Posted on May 27, 2015   |   




When I migrated to Colorado from San Francisco in 1985, our colorful state was colorful in many ways. We had Casa Bonita, a one-of-a-kind hot mess of cliff diving and food that tastes suspiciously like Velveeta. Colfax had more one-off, unique shops and dining choices. Colorado had a funky western flair going, but there was this nagging idea that something was missing.

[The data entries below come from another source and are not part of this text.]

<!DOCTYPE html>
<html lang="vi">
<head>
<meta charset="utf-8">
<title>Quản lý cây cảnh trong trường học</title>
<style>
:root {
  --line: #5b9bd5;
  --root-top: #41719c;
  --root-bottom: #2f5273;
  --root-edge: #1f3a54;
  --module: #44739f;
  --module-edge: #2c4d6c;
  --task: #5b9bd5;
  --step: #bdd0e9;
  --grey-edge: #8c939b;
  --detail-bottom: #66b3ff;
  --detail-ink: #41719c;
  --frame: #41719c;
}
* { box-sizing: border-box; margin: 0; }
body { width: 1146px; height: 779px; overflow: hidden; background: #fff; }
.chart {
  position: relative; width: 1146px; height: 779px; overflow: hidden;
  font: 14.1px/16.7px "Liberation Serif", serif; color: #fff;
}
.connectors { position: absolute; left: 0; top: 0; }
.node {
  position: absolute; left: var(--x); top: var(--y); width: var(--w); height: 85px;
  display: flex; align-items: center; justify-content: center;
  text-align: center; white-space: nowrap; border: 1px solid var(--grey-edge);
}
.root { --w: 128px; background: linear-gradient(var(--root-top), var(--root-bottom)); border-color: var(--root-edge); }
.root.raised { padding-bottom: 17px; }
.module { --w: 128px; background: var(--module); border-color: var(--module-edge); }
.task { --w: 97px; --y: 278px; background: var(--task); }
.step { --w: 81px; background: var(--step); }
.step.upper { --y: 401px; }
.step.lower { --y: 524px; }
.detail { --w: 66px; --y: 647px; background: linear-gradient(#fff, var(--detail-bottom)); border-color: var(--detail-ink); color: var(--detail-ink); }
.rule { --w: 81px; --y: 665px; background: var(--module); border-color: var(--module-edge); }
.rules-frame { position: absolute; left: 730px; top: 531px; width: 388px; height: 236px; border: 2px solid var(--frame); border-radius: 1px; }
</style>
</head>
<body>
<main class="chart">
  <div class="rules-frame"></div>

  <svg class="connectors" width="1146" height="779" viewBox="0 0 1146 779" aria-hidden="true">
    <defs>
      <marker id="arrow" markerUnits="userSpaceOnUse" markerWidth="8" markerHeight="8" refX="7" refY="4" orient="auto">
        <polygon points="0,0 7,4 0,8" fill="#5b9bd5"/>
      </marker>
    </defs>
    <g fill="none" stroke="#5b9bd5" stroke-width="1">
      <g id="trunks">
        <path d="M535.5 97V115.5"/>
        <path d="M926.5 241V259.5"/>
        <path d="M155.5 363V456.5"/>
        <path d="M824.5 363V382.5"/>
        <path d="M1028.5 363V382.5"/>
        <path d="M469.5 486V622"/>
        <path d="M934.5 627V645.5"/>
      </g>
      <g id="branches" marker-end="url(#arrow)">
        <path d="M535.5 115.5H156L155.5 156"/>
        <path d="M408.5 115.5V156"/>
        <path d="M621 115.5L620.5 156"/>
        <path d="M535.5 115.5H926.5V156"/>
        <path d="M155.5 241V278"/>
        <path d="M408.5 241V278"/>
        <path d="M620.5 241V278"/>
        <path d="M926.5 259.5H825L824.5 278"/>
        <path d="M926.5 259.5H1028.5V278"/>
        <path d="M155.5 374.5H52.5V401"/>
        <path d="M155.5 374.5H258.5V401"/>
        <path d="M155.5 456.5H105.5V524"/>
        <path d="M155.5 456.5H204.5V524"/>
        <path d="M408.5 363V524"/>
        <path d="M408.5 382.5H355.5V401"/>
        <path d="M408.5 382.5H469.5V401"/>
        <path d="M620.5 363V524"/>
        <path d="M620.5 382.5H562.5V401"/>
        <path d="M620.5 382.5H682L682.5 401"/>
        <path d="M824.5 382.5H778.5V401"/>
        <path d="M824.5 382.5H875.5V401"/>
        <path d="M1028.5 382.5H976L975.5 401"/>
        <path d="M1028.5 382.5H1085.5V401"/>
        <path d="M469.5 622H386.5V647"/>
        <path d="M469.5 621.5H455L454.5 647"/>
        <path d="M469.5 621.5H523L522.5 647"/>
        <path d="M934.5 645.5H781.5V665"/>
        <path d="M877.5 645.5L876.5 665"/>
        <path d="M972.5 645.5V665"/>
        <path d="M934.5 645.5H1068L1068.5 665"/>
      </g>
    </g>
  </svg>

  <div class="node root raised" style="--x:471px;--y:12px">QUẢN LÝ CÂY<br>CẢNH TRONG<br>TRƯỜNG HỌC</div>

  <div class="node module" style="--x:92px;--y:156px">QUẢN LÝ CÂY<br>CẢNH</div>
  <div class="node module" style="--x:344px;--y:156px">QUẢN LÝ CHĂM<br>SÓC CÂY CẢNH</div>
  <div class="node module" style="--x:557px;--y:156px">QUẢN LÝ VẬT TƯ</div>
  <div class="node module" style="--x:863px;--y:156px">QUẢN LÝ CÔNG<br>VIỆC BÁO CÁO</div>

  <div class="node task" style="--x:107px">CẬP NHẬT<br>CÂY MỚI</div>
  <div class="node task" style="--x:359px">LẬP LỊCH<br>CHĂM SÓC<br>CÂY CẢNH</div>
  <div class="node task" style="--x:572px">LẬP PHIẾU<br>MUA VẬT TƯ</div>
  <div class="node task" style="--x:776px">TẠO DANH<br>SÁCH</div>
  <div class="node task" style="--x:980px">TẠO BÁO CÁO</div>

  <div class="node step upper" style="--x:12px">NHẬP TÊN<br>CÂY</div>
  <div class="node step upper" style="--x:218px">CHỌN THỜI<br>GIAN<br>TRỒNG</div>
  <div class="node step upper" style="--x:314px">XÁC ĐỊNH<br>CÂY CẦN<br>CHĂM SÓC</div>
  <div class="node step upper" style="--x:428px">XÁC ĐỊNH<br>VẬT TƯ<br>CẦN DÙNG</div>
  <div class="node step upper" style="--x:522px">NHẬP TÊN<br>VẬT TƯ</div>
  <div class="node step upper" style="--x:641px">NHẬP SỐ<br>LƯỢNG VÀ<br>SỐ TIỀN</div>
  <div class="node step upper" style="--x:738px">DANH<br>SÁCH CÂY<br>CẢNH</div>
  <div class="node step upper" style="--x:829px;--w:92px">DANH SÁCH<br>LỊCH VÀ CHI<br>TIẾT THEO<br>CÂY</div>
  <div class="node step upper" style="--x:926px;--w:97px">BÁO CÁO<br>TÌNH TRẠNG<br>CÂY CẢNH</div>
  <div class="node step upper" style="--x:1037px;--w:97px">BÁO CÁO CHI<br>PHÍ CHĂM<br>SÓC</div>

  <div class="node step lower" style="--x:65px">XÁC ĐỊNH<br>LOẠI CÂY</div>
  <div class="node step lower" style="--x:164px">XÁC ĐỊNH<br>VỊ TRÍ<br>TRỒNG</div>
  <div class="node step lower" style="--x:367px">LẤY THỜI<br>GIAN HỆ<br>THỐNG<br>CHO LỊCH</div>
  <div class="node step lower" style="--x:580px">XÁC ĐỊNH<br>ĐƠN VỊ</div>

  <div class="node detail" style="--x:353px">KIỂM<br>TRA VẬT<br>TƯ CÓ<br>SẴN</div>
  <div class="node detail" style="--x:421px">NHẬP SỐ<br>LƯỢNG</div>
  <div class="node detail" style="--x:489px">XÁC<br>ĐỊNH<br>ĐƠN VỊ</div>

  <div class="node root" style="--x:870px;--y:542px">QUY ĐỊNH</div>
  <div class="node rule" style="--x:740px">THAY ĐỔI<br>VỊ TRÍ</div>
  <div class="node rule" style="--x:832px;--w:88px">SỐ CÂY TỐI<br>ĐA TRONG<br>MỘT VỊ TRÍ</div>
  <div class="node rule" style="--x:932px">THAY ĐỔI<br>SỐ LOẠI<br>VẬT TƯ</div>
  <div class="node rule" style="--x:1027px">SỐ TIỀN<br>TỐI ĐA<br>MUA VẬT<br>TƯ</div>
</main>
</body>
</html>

As years rolled by, there started to be dissatisfaction with our possibilities. Or it seemed that way when the first Krispy Kreme came to town. The media was all North Carolina donut icon as if it was a savior of sorts. But why? What were we missing? How did we manage through day-to-day life without this sugar overloaded, hello diabetes brand? After all, it was just a donut. Well, Canton’s Dunkin’ Donuts and Portland’s Voodoo Doughnuts followed suit by bringing their cult-like brands to Colorado.

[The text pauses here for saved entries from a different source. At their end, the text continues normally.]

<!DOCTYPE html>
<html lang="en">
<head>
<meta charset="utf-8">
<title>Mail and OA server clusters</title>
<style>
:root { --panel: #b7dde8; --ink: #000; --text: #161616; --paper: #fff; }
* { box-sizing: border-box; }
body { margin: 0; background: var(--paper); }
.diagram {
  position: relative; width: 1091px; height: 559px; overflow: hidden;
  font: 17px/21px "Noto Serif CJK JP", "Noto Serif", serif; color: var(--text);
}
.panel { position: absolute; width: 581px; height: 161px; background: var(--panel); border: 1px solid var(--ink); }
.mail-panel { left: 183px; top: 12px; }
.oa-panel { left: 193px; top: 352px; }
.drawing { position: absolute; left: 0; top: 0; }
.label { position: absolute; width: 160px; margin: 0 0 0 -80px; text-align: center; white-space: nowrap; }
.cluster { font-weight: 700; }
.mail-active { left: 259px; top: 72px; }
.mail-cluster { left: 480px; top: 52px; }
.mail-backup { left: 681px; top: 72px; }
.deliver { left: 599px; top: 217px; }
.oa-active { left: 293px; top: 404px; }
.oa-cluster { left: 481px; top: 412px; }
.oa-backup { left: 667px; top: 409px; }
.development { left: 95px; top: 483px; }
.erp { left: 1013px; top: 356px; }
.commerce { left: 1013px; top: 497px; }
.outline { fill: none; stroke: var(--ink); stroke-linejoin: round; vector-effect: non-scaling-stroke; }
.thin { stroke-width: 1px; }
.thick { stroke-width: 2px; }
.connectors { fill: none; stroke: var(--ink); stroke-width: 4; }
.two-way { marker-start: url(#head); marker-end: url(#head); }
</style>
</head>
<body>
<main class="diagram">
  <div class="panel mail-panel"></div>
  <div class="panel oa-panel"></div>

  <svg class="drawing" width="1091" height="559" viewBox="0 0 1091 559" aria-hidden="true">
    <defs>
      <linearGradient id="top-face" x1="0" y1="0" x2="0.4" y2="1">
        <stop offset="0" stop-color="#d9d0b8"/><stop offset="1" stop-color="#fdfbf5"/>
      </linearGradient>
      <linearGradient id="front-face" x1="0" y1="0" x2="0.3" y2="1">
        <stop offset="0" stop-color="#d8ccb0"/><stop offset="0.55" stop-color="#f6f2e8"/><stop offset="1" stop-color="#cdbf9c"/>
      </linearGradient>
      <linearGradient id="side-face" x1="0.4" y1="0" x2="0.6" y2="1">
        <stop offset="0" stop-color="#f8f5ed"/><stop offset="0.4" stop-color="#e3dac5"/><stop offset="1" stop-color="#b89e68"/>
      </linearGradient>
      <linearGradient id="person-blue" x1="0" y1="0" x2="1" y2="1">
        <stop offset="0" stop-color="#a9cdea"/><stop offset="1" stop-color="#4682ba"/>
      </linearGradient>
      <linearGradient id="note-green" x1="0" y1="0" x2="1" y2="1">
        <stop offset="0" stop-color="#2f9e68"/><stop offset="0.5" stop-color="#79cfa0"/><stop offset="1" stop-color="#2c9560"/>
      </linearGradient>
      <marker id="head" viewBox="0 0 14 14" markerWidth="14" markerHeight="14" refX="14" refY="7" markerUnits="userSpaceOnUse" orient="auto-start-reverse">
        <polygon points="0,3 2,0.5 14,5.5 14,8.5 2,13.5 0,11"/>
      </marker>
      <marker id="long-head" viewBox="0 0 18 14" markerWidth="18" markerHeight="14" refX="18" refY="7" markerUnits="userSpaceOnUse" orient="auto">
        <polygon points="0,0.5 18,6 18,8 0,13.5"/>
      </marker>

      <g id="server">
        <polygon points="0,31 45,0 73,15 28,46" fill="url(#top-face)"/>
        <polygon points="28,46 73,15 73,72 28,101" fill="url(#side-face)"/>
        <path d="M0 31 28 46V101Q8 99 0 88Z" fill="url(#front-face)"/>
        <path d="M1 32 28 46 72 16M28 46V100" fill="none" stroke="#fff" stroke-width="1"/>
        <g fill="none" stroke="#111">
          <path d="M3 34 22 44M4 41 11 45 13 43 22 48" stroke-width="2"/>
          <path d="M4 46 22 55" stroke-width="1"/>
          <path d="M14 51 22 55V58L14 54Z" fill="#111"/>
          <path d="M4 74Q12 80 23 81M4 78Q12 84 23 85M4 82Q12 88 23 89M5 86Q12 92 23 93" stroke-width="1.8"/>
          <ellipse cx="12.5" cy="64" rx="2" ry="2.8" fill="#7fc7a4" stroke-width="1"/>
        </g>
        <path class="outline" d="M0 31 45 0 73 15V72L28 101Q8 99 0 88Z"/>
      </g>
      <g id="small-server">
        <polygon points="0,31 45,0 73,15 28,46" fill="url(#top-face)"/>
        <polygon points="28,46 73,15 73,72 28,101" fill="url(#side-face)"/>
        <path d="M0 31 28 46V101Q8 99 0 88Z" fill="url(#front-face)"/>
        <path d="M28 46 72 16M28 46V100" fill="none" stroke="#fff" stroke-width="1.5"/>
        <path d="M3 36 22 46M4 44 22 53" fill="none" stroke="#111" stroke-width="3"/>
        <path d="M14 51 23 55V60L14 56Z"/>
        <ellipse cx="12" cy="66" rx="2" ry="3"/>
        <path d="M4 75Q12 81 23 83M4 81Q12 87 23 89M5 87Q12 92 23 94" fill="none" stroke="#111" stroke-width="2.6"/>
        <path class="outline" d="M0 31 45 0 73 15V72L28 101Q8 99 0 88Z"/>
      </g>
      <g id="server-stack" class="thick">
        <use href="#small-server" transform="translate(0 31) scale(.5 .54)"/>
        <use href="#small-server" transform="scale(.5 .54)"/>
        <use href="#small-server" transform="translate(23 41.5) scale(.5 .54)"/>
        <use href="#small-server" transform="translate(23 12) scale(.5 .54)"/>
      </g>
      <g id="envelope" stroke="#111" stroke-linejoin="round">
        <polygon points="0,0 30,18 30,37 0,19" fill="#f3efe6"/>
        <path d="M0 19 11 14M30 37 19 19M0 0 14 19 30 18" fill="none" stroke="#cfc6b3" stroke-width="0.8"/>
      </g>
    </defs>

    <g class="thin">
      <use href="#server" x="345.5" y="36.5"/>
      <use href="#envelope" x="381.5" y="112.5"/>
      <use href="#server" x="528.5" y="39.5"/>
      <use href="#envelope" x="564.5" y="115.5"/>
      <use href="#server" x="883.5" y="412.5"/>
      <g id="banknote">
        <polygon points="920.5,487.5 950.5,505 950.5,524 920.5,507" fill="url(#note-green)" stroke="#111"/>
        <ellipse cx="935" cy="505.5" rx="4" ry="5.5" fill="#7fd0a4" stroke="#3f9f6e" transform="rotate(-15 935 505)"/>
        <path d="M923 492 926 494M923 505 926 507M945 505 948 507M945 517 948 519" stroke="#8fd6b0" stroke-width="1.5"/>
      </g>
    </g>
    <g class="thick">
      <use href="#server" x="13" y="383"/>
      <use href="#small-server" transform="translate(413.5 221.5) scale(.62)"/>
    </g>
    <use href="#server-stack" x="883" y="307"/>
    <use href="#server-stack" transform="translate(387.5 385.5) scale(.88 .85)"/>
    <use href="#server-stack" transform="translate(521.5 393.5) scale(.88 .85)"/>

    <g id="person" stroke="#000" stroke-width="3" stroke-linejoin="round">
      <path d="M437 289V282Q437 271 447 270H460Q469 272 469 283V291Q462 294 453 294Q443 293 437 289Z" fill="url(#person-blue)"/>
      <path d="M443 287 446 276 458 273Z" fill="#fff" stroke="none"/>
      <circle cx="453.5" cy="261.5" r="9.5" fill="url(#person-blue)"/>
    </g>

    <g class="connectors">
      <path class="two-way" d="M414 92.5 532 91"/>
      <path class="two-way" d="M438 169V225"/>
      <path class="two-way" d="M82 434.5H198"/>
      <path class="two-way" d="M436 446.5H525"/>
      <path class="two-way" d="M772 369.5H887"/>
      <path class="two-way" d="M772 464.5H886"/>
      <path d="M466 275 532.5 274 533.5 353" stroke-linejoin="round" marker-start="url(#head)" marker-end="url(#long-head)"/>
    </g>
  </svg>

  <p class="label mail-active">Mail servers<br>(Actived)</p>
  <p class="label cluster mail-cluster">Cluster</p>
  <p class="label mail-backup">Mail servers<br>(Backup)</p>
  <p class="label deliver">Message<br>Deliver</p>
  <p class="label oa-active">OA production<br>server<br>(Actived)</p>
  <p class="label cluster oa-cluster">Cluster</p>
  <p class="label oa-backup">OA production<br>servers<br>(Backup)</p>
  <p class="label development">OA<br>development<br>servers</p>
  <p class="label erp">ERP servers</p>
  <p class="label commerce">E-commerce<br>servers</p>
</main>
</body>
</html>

Remember the hype when Ikea opened? When the doors opened, Colorado dialed up their bragging rights for higher culture and self-assembly furniture imported from Sweden. Again, the media swarmed all over the grand opening. It must have been a slow news day or clever public relations at hand as store openings usually don’t garnish top stories on news outlets.

I was also thinking about In-N-Out Burger. I like it. It’s good. Coloradoans have raised campaigns to open one here. To date, nada. We still have our locally invented SmashBurgerFive Guys, Johnny Rockets, Larkburger, and Fatburger have also opened up a few locations, while one-off favorites like Edge, Linger, Punch Bowl, Grind, Candlelight, Crave, Bang, and Park Burger provide further options. Yet Coloradans still yearn for the day In-N-Out Burger arrives.

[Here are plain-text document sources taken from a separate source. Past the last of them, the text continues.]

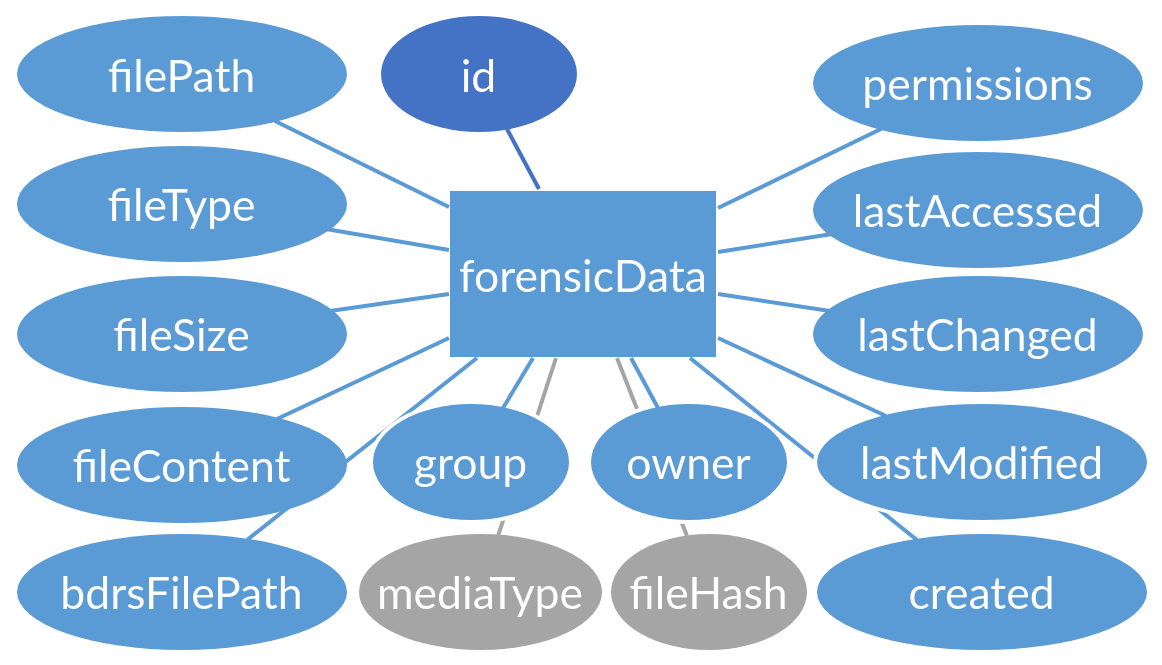
<!DOCTYPE html>
<html lang="en">
<head>
<meta charset="utf-8">
<title>forensicData entity diagram</title>
<style>
:root {
  --paper: #ffffff;
  --attribute: #5b9bd5;
  --key: #4472c4;
  --derived: #a5a5a5;
}
* { box-sizing: border-box; }
body { margin: 0; background: var(--paper); overflow: hidden; }
.diagram {
  position: relative;
  width: 1162px;
  height: 665px;
  overflow: hidden;
  background: var(--paper);
  font: 44.5px/1.2 Lato, sans-serif;
  color: var(--paper);
}
.links {
  position: absolute;
  inset: 0;
  fill: none;
  stroke: var(--attribute);
  stroke-width: 4;
}
.links .to-key { stroke: var(--key); }
.links .to-derived { stroke: var(--derived); }
.entity, .attribute {
  position: absolute;
  display: flex;
  align-items: center;
  justify-content: center;
  padding-top: 1px;
  white-space: nowrap;
  background: var(--attribute);
}
.entity { left: 450px; top: 191px; width: 266px; height: 166px; }
.attribute { width: 330px; height: 116px; border-radius: 50%; }
.small { width: 196px; }
.key { background: var(--key); }
.derived { background: var(--derived); }
.ringed { box-shadow: 0 0 0 4px var(--paper); }
.left { left: 16.5px; }
.right { left: 812.5px; }
.far-right { left: 816.5px; }
</style>
</head>
<body>
<main class="diagram">
  <svg class="links" width="1162" height="665" viewBox="0 0 1162 665" aria-hidden="true">
    <line x1="477" y1="358" x2="247" y2="540"/>
    <line x1="690" y1="358" x2="917" y2="540"/>
    <line class="to-derived" x1="556" y1="358" x2="498" y2="536"/>
    <line class="to-derived" x1="617" y1="358" x2="687" y2="536"/>
  </svg>

  <div class="attribute left" style="top:16px">filePath</div>
  <div class="attribute left" style="top:145.5px">fileType</div>
  <div class="attribute left" style="top:275.5px">fileSize</div>
  <div class="attribute left" style="top:406.5px">fileContent</div>
  <div class="attribute left" style="top:533.5px">bdrsFilePath</div>

  <div class="attribute small key" style="left:380.5px;top:16px">id</div>
  <div class="attribute small ringed" style="left:372.5px;top:403.5px">group</div>
  <div class="attribute small ringed" style="left:590.5px;top:403.5px">owner</div>
  <div class="attribute derived" style="left:358.5px;top:533.5px;width:243px">mediaType</div>
  <div class="attribute small derived" style="left:610.5px;top:533.5px">fileHash</div>

  <div class="attribute right" style="top:24.5px">permissions</div>
  <div class="attribute right" style="top:151.5px">lastAccessed</div>
  <div class="attribute right" style="top:275.5px">lastChanged</div>
  <div class="attribute far-right ringed" style="top:403.5px">lastModified</div>
  <div class="attribute far-right" style="top:533.5px">created</div>

  <svg class="links" width="1162" height="665" viewBox="0 0 1162 665" aria-hidden="true">
    <line class="to-key" x1="507" y1="129" x2="539" y2="189"/>
    <line x1="449" y1="207" x2="275" y2="121"/>
    <line x1="449" y1="250" x2="326" y2="229"/>
    <line x1="449" y1="294" x2="330" y2="311"/>
    <line x1="449" y1="338" x2="277" y2="419"/>
    <line x1="533" y1="358" x2="503" y2="408"/>
    <line x1="631" y1="358" x2="658" y2="408"/>
    <line x1="718" y1="208" x2="883" y2="128"/>
    <line x1="718" y1="252" x2="832" y2="234"/>
    <line x1="718" y1="294" x2="830" y2="311"/>
    <line x1="718" y1="338" x2="886" y2="416"/>
  </svg>

  <div class="entity">forensicData</div>
</main>
</body>
</html>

This leaves me with Trader Joe’s from California. Their first store opened in 1967, the year I was born. It evolved from nothing more than a 7-Eleven clone store. Is it just another grocery store, or a concept turned on its head? Don’t forget, we also had our first Natural Grocers in 1955, not to mention Whole Foods and Sprouts in our recent past. Like all consumers, we have brand preferences and there always seems to be a donut shop, hamburger joint or grocery store to align with.

There are two kinds of Coloradoans: natives and transplants. Locals want what other states have to validate our worthiness as a growing, thriving place to live and raise our families. They don’t want to live in a second best place. Transplants celebrate regional and national brands that open their doors because it’s a familiar smell in the air, a taste that only can be satiated with brand x, y or z.

Since living here for nineteen years, I’ve seen the landscape populated by most of the popular brands. I can be assured that when I travel that I always find the comfort of a national brand in Any City, USA. But what I realized I missed was traveling to different cities and discovering a regional treasure that I could only find there. Fifty states all seem the same now. Very few cities have maintained a locally branded flavor, tone or textured landscape.

What makes Colorado unique today? There must be a theme we can hang our modern western hats on. It seems like the only thing the media outside of Colorado focuses on is Rocky Mountain Oysters; our claim to fame deep fried calf testicles. Is this the best we can come up with?

For now, I’ll have to go to California for an In-N-Burger and New Orleans for authentic Cajun cuisine and beignets. Perhaps it doesn’t matter now that we can buy a mashed-up concoction of gingerbread cookies and almond butter at Trader Joe’s. Life is complete. Right?